Fall of the Junket King


The Chinese government doesn’t play around, employing tactics both fair and foul to get what they want. This has long been true in mainland China, but it’s also becoming more prevalent in former autonomous regions such as Macao and Hong Kong. The fall of Alvin Chau, aka “The Junket King,” is one such example.

Who is Alvin Chau?

In case you don’t know, Alvin Chau is a 47-year-old billionaire who’s made headlines in China for the better part of a decade. At the moment, he’s sitting in a Macau jail cell, awaiting trial on the following charges:

  • Running an illegal online gambling operation in the Philippines
  • Associating with criminals
  • Money laundering
  • Illegal gambling

These charges carry a sentence of up to 12 years in prison. In addition, Chau is also wanted in the city of Wenzhou for “causing severe damage to the social order of the country.” The latter mostly stems from Chau moving large sums of money out of the country by illegal means.

Rise to the Top

In his 20s, Chau allegedly worked for a Triad gang leader known as “Broken Tooth” Kuok-koi. According to stories, ‘ol “Broken Tooth” convinced one of his pals to invest in Alvin’s first business venture. After that, he was off and running.

Chau’s idea revolved around gambling junkets, where his company, Suncity, would help wealthy mainlanders spend their money at Macau casinos. He would later use the same strategy in Australia, bringing Chinese customers (and their cash) to SkyCity, Star and Crown. In return, the casinos paid Chau a commission on each dollar gambled by his clients.

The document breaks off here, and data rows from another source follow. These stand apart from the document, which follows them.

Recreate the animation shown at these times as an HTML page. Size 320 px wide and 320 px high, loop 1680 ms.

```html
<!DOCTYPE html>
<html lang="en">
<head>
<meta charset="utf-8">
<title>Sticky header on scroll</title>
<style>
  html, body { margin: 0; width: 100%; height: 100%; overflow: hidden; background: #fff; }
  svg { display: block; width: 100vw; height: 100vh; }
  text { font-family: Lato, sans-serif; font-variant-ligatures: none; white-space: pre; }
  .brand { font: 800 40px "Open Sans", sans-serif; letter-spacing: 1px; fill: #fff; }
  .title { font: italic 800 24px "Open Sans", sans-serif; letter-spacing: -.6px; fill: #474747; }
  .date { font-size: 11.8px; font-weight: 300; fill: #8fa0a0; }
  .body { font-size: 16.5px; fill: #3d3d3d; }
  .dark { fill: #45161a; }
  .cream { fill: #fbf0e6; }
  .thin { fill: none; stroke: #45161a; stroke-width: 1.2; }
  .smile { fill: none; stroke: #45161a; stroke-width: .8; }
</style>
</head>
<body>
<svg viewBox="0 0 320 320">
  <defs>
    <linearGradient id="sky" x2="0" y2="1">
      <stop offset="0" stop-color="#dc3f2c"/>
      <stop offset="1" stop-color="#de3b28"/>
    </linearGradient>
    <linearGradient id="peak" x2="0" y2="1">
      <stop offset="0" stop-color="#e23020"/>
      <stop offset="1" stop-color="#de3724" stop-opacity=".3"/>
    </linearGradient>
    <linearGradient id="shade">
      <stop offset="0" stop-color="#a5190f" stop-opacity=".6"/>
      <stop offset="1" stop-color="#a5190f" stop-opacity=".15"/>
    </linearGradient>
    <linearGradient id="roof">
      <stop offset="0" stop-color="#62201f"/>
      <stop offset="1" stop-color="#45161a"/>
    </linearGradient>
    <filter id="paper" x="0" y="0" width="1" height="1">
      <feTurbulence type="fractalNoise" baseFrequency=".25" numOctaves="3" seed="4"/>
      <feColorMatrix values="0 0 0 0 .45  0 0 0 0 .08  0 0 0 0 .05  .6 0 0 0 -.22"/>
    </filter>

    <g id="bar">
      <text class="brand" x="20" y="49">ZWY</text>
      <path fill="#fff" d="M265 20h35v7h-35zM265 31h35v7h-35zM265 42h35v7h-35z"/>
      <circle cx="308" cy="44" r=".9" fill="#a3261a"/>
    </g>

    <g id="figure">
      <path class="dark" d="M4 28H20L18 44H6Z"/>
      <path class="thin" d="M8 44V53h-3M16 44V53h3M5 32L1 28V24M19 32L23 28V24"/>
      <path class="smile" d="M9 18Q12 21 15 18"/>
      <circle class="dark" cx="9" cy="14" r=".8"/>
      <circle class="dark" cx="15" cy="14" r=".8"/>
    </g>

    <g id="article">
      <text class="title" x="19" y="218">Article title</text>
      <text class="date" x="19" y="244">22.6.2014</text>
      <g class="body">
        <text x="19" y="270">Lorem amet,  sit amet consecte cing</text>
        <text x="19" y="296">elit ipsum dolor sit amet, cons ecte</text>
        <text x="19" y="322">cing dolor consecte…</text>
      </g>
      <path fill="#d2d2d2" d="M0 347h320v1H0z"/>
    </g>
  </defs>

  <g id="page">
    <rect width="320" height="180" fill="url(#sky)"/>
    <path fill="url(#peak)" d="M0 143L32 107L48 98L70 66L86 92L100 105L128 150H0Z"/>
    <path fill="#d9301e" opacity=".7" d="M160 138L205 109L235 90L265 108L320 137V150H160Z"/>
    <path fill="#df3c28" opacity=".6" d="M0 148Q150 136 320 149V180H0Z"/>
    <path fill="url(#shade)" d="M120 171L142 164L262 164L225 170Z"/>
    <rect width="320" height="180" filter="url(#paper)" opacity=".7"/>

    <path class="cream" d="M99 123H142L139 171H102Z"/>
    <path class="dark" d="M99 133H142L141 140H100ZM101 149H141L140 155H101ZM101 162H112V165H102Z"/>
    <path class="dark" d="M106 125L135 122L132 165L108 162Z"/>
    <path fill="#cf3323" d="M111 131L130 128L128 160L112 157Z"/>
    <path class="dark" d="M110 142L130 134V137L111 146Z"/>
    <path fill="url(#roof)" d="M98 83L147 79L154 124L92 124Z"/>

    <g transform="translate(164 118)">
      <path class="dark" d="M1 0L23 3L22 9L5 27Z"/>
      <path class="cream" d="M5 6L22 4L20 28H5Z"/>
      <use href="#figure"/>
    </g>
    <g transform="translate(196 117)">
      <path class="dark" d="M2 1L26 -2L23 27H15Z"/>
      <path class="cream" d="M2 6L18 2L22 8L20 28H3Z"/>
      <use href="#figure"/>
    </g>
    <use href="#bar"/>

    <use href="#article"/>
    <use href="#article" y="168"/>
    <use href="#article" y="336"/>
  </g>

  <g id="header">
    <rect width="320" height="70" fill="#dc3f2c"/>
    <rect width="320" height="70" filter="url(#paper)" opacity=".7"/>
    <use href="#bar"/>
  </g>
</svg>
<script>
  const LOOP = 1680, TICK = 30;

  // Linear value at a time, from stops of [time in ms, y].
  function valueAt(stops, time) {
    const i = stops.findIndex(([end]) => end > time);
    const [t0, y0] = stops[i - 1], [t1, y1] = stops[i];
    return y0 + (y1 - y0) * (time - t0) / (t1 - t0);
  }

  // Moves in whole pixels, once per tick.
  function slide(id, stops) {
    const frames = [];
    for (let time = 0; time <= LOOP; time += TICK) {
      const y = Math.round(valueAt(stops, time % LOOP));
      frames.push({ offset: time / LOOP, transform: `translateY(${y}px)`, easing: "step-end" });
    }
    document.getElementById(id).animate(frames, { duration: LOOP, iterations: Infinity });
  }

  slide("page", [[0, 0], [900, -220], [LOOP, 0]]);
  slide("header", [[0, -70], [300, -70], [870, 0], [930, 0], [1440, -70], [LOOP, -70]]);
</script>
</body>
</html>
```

The Junket King was soon swimming in money, and Chau wasn’t shy about how he spent it. He dated models and actresses, all while still married, and even paid one woman a HK$300 million breakup fee. He also became a film producer, as well as launching casino projects in Asia and Russia. Meanwhile, the Chinese government seemed willing to turn a blind eye to his behaviour in the short term, even appointing Chau to a committee.

Getting Squeezed

While the Chinese government might have been willing to overlook Chau, the same couldn’t be said for Australia. In specific, he became a target for the federal agency known as the Australian Criminal Intelligence Commission.

The ACIC made Suncity a priority, and it started squeezing hard. Chau was denied a visa, keeping him away from Aussie casinos, as well as his numerous other business ventures. The organization also kept a close eye on his employees, nabbing and deporting anyone who got out of line.

By 2020, the strategy had paid off. While not entirely vanquished, Suncity had greatly reduced their presence in Australia. Enough so, in fact, that it was removed from the priority list.

Alvin Chau arrested by Macau police

The Inevitable Fall

Under the leadership of President Xi Jinping, the Chinese government has sought to combat immorality and corruption throughout the country. They’ve also worked hard to extend greater control into autonomous regions such as Hong Kong and Macau. When you consider both of these, it was just a matter of time before Alvin Chau suffered his inevitable fall from grace.

On November 27th, Chau and several employees were arrested by Macau police. The court denied him bail, labelling him a “flight risk.” Since then, Chau has reportedly confessed to his various crimes, perhaps hoping to throw himself on the mercy of the court.

Under normal circumstances, I would like a billionaire’s chances in the legal system. However, this is China we’re talking about, and the government is looking to send a strong message. I would expect Chau to serve at least a few years in prison, while much of his fortune will no doubt be confiscated for “the people.”

Suncity ceased operations in Macau on December 1st, a few days after Chau’s arrest. Due to his failure to repay a US$40.2 million loan to investors, it also appears that Chau will soon lose controlling interest of the company he founded.

Still, I have a sneaking suspicion that the story of the Junket King isn’t over yet.